This report describes current practice in the schools visited and evaluates the extent to which the schools provided a coherent senior curriculum. The findings have implications for the wider review of NCEA and future planning.

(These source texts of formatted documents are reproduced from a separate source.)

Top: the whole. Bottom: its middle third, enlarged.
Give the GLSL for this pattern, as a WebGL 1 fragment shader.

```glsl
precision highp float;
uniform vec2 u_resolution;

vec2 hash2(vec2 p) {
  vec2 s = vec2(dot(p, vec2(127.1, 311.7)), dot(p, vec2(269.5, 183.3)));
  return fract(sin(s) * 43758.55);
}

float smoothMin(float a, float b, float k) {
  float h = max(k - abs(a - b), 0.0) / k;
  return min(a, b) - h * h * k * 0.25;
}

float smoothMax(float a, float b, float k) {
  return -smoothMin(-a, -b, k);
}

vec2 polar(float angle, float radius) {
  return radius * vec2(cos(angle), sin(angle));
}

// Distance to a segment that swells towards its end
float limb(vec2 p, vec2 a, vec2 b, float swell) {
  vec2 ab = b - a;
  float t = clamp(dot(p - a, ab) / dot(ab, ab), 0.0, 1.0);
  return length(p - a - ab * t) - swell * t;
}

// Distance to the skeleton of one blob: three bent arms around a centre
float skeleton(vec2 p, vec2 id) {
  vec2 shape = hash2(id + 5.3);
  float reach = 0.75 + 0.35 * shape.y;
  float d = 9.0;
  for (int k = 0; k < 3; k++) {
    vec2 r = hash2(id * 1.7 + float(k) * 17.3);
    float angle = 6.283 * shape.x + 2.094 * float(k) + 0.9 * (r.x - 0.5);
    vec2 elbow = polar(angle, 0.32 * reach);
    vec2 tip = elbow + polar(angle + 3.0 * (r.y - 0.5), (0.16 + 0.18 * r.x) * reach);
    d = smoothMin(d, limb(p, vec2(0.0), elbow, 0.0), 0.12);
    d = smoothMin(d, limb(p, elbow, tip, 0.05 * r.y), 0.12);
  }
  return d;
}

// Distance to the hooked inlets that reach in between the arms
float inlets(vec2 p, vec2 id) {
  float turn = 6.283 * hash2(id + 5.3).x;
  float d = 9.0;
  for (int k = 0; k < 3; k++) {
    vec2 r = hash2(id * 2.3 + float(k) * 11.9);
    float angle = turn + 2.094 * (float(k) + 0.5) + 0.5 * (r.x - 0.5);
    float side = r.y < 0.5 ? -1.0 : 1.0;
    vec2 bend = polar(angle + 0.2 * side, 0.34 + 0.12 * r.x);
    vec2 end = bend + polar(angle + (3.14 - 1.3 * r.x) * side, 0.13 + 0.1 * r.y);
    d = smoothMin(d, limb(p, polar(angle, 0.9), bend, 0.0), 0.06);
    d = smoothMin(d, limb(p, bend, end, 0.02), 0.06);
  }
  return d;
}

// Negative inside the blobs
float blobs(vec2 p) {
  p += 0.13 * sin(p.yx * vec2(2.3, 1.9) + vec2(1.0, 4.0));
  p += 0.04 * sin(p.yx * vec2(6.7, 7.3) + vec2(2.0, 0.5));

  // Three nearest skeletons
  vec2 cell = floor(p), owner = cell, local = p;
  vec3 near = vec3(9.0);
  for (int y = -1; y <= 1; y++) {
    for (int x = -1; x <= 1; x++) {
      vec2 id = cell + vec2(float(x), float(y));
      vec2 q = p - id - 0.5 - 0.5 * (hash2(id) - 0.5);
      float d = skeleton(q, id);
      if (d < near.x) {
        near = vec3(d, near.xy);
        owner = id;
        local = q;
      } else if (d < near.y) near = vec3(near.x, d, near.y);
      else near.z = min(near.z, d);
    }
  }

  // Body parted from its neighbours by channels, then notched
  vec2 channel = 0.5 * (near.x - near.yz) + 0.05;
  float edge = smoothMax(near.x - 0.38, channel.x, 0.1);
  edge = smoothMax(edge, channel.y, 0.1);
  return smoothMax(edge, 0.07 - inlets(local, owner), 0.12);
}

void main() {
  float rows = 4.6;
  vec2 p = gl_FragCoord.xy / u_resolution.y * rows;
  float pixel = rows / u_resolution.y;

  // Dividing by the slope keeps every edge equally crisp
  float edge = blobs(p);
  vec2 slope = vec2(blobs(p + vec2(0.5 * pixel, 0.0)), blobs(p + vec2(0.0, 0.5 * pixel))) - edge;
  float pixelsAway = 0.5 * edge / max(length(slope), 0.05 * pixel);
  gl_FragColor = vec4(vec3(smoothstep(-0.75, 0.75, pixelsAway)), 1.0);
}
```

These implications for further consideration in the review relate to:
- developing ways to help schools and communities understand and value success as a learner in terms of deep learning, wellbeing as well as qualifications
- the need for KCs to be included within the curriculum, achievement standard assessment in relevant contexts, not in isolation from learning contexts
- whether there should be compulsory foundational learning in Years 9 and 10 to build learners’ capacity and confidence preparing them for senior study
- further consideration of how to spread the practice identified in successful schools, where learning was the focus and assessment embedded in a coherent programme
- the need to increase support from the across the sector (subject associations, Ministry, NZQA) and for this support to be coherent and consistent
- how to manage the unintended negative consequences that UE and scholarships offered can have on pathway choices
- addressing the effect of high-stakes assessment when this works against developing a coherent curriculum and how KCs can be included
- whether to set an absolute limit on credits attempted or gained at each NCEA level
- whether NCEA assessment should be avoided in Years 9 and 10 as it detracts from the coherent learning programme development and has a flow on effect to subsequent years.
It is important to note that school leaders expressed the wish for national leadership in these matters.